Sometimes I get the impression that Paul or Peter showed much gentleness. When Paul had to discipline the church, gentleness sometimes seemed to have vanished. Is that true? Just because gentleness had to be placed in the back seat does not mean he was harsh or overbearing. He exercised his apostolic authority with stern discipline. He was a tame yet rambunctious horse under the control of his Master. Remember when Jesus overturned the money tables (Matt. 21:12-13)? When Peter stood before the Sanhedrin, he had to present the gospel and fulfilled Messianic prophecy (Acts 4:1-22). He was bold, but gentleness and boldness are not opposites. They are complementary and go together.

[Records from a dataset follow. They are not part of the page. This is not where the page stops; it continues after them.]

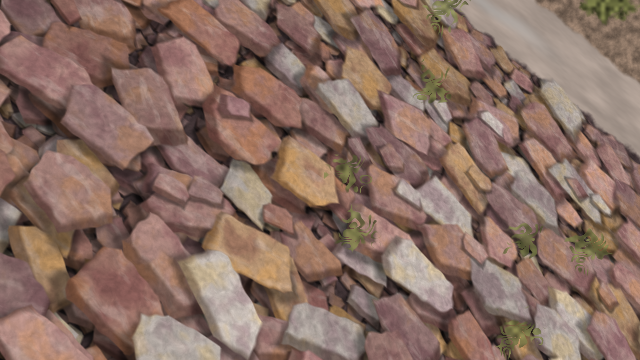
This texture is drawn by a WebGL 1 fragment shader. Its source:

```glsl
precision highp float;
// A bank of tumbled, blocky stone slabs shrinking toward a road at the upper right.
// Layers of jittered convex polygons, each extruded to a lit top and a dark side,
// are painted back to front in a perspective-warped, slanted grid.
uniform vec2 u_resolution;

const vec2 RECEDE = vec2(0.22, 0.20);        // perspective shrink per unit
const vec2 ALONG = vec2(0.78, -0.626);       // long axis of the slabs
const vec2 ACROSS = vec2(0.626, 0.78);       // uphill, toward the road
const vec2 SLAB_CELL = vec2(0.33, 0.235);
const float ROAD_EDGE = 1.55;
const float VERGE_EDGE = 1.71;
const float SIDE_SHADE = 0.70;
const float SHADOW = 0.62;
const vec3 PINK = vec3(0.62, 0.485, 0.455);
const vec3 MAUVE = vec3(0.56, 0.445, 0.435);
const vec3 RUST = vec3(0.55, 0.405, 0.365);
const vec3 TAN = vec3(0.635, 0.515, 0.40);
const vec3 GREY = vec3(0.66, 0.625, 0.60);
const vec3 GAP = vec3(0.25, 0.20, 0.205);
const vec3 ROAD = vec3(0.66, 0.60, 0.56);
const vec3 VERGE = vec3(0.50, 0.42, 0.36);
const vec3 LEAF = vec3(0.42, 0.43, 0.25);

float hash(vec2 p) {
  vec3 a = fract(p.xyx * vec3(0.1031, 0.1030, 0.0973));
  a += dot(a, a.yzx + 33.33);
  return fract((a.x + a.y) * a.z);
}

vec3 hash3(vec2 p) {
  return vec3(hash(p), hash(p + 37.7), hash(p + 91.3));
}

float noise(vec2 p) {
  vec2 i = floor(p), f = fract(p);
  f = f * f * (3.0 - 2.0 * f);
  return mix(mix(hash(i), hash(i + vec2(1, 0)), f.x),
             mix(hash(i + vec2(0, 1)), hash(i + vec2(1, 1)), f.x), f.y);
}

float fbm(vec2 p) {
  float sum = 0.0, amp = 0.53;
  for (int i = 0; i < 4; i++) {
    sum += amp * noise(p);
    p = mat2(1.6, 1.2, -1.2, 1.6) * p + 7.3;
    amp *= 0.5;
  }
  return sum;
}

// Signed distance to a rough quadrilateral with some corners knocked off
float polygon(vec2 p, vec2 id) {
  float d = -1.0;
  for (int i = 0; i < 8; i++) {
    float k = float(i), corner = mod(k, 2.0);
    float a = 0.7854 * k + 0.65 * (hash(id + k * 5.1) - 0.5);
    float reach = mix(0.37, 0.55, hash(id + k * 8.7 + 3.0)) + 0.12 * corner;
    d = max(d, dot(p, vec2(cos(a), sin(a))) - reach);
  }
  return d;
}

vec3 stoneColour(float pick, float right) {
  vec3 c = mix(PINK, MAUVE, step(0.36, pick));
  c = mix(c, RUST, step(0.54, pick));
  c = mix(c, TAN, step(0.76 - 0.20 * right, pick));
  return mix(c, GREY, step(0.87, pick));
}

// Stained, banded and grainy surface of one stone
vec3 stoneSurface(vec2 t, vec3 h, float right) {
  vec3 c = stoneColour(h.x, right) * mix(0.86, 1.12, h.y);
  float stain = fbm(t * 8.0), band = fbm(t * vec2(9.0, 26.0) + 4.0);
  c = mix(c, c * vec3(0.86, 0.79, 0.83), smoothstep(0.48, 0.72, stain));
  c = mix(c, c * vec3(1.05, 1.0, 0.86), smoothstep(0.48, 0.30, stain));
  c = mix(c, vec3(0.70, 0.63, 0.60), 0.4 * smoothstep(0.52, 0.78, band));
  return c * (0.86 + 0.28 * fbm(t * 60.0));
}

// Paints one layer of stones over col; s is the slanted ground position
vec3 stones(vec3 col, vec2 s, vec2 cell, float seed, float keep, float shade, float pixel) {
  vec2 base = floor(s / cell);
  float soft = pixel / cell.y;
  vec2 wobble = 0.05 * (vec2(noise(s * 28.0), noise(s * 28.0 + 50.0)) - 0.5);
  for (int j = 0; j < 3; j++) {
    for (int i = 0; i < 3; i++) {
      vec2 id = base + vec2(float(i) - 1.0, 1.0 - float(j));
      vec2 key = id + seed;
      vec3 h = hash3(key), g = hash3(key + 211.0);
      vec2 centre = (id + 0.5 + 0.45 * (g.xy - 0.5)) * cell;
      vec2 ground = centre.x * ALONG + centre.y * ACROSS;
      ground /= 1.0 + dot(ground, RECEDE);
      if (h.z > keep || dot(ground, ACROSS) > ROAD_EDGE - 0.01) continue;
      float a = 1.2 * (g.z - 0.5), ca = cos(a), sa = sin(a);
      mat2 turn = mat2(ca, sa, -sa, ca);
      vec2 l = turn * (s - centre) / cell + wobble;
      float d = polygon(l, key);
      col *= mix(SHADOW, 1.0, smoothstep(-0.02, 0.11, d + 0.2 * l.y));
      if (d > soft) continue;
      vec2 lift = turn * vec2(0.30 * (h.y - 0.5), 0.04 + 0.24 * g.x);
      float top = polygon(l - lift, key);
      vec3 c = stoneSurface(l * cell + h.xy * 40.0, h, smoothstep(0.7, 1.6, ground.x));
      float tilt = 1.03 + 0.20 * dot(l, g.yz - 0.4);
      vec3 side = vec3(SIDE_SHADE, SIDE_SHADE * 0.94, SIDE_SHADE * 0.90);
      c *= mix(vec3(tilt), side, smoothstep(-0.03, 0.04 + soft, top));
      col = mix(col, c * shade, 1.0 - smoothstep(-soft, soft, d));
    }
  }
  return col;
}

// Sparse, ragged tufts of leaves
vec3 plants(vec3 col, vec2 p) {
  vec2 id = floor(p / 0.22), f = fract(p / 0.22) - 0.5;
  vec3 h = hash3(id + 63.0);
  f -= 0.3 * (h.xy - 0.5);
  float a = atan(f.y, f.x);
  float blade = abs(sin(a * 3.5 + 6.0 * h.x + 9.0 * noise(f * 8.0)));
  float reach = 0.04 + 0.36 * blade * noise(f * 7.0 + h.yx * 30.0);
  float leaf = smoothstep(0.04, -0.02, length(f) - reach) * step(h.z, 0.17) * step(0.9, p.x);
  return mix(col, LEAF * (0.6 + 0.8 * noise(p * 60.0)), 0.8 * leaf);
}

vec3 road(vec2 p) {
  vec2 s = vec2(dot(p, ALONG), dot(p, ACROSS));
  vec3 c = ROAD * (0.87 + 0.26 * fbm(s * vec2(12.0, 45.0)));
  float wash = smoothstep(0.035, 0.0, abs(s.y - 1.60 - 0.03 * noise(s * 9.0)));
  c = mix(c, vec3(0.67, 0.66, 0.65), 0.6 * wash * smoothstep(0.75, 0.5, s.x));
  vec3 gravel = VERGE * (0.6 + 0.8 * fbm(p * 60.0));
  c = mix(c, gravel, smoothstep(-0.006, 0.006, s.y - VERGE_EDGE + 0.02 * (fbm(s * 20.0) - 0.5)));
  float bush = length((p - vec2(1.69, 1.0)) * vec2(1.0, 1.3)) + 0.08 * fbm(p * 40.0);
  return mix(c, LEAF * (0.45 + 0.8 * noise(p * 80.0)), smoothstep(0.13, 0.10, bush));
}

void main() {
  vec2 p = gl_FragCoord.xy / u_resolution.y;
  float depth = max(1.0 - dot(p, RECEDE), 0.2);
  vec2 q = p / depth;
  vec2 s = vec2(dot(q, ALONG), dot(q, ACROSS));
  float pixel = 1.1 / (u_resolution.y * depth * depth);

  float roadMask = smoothstep(-0.008, 0.008, dot(p, ACROSS) - ROAD_EDGE + 0.03 * (fbm(p * 25.0) - 0.5));
  vec3 col = mix(GAP * (0.7 + 0.6 * fbm(q * 40.0)), road(p), roadMask);
  col = stones(col, s, SLAB_CELL * 0.24, 17.0, 0.95, 0.76, pixel);
  col = stones(col, s, SLAB_CELL * 0.50, 53.0, 0.88, 0.94, pixel);
  col = stones(col, s, SLAB_CELL * 0.78, 131.0, 0.72, 1.0, pixel);
  col = stones(col, s, SLAB_CELL, 307.0, 0.80, 1.03, pixel);
  col = stones(col, s, SLAB_CELL * 0.42, 419.0, 0.04, 1.06, pixel);
  col = plants(col, p);
  gl_FragColor = vec4(clamp(col, 0.0, 1.0), 1.0);
}
```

Finally, as noted in the other posts in this series, the fruit of the Spirit should flow out of you, like grapes grow from the branches that are connected to the vine (John 15:1-8). Some teachers say that fruit comes from the vine without effort, and that’s true, but Jesus also said that every branch that does not bear fruit gets pruned, so that it may bear more (and better) fruit. The Father must prune you, or else your fruit will be substandard, sour maybe. Pruning can be painful, but it has to be done. The fruit of the Spirit needs his tending and divine management. Accept it from your loving Father; he knows what you need.
Only God can work in us the fruit of gentleness. And remember, gentleness is the picture of a horse under the control of his master. The horse can exhibit boldness and discipline and even ferocity as he goes into battle, as the circumstances call for, while having a gentle inner spirit.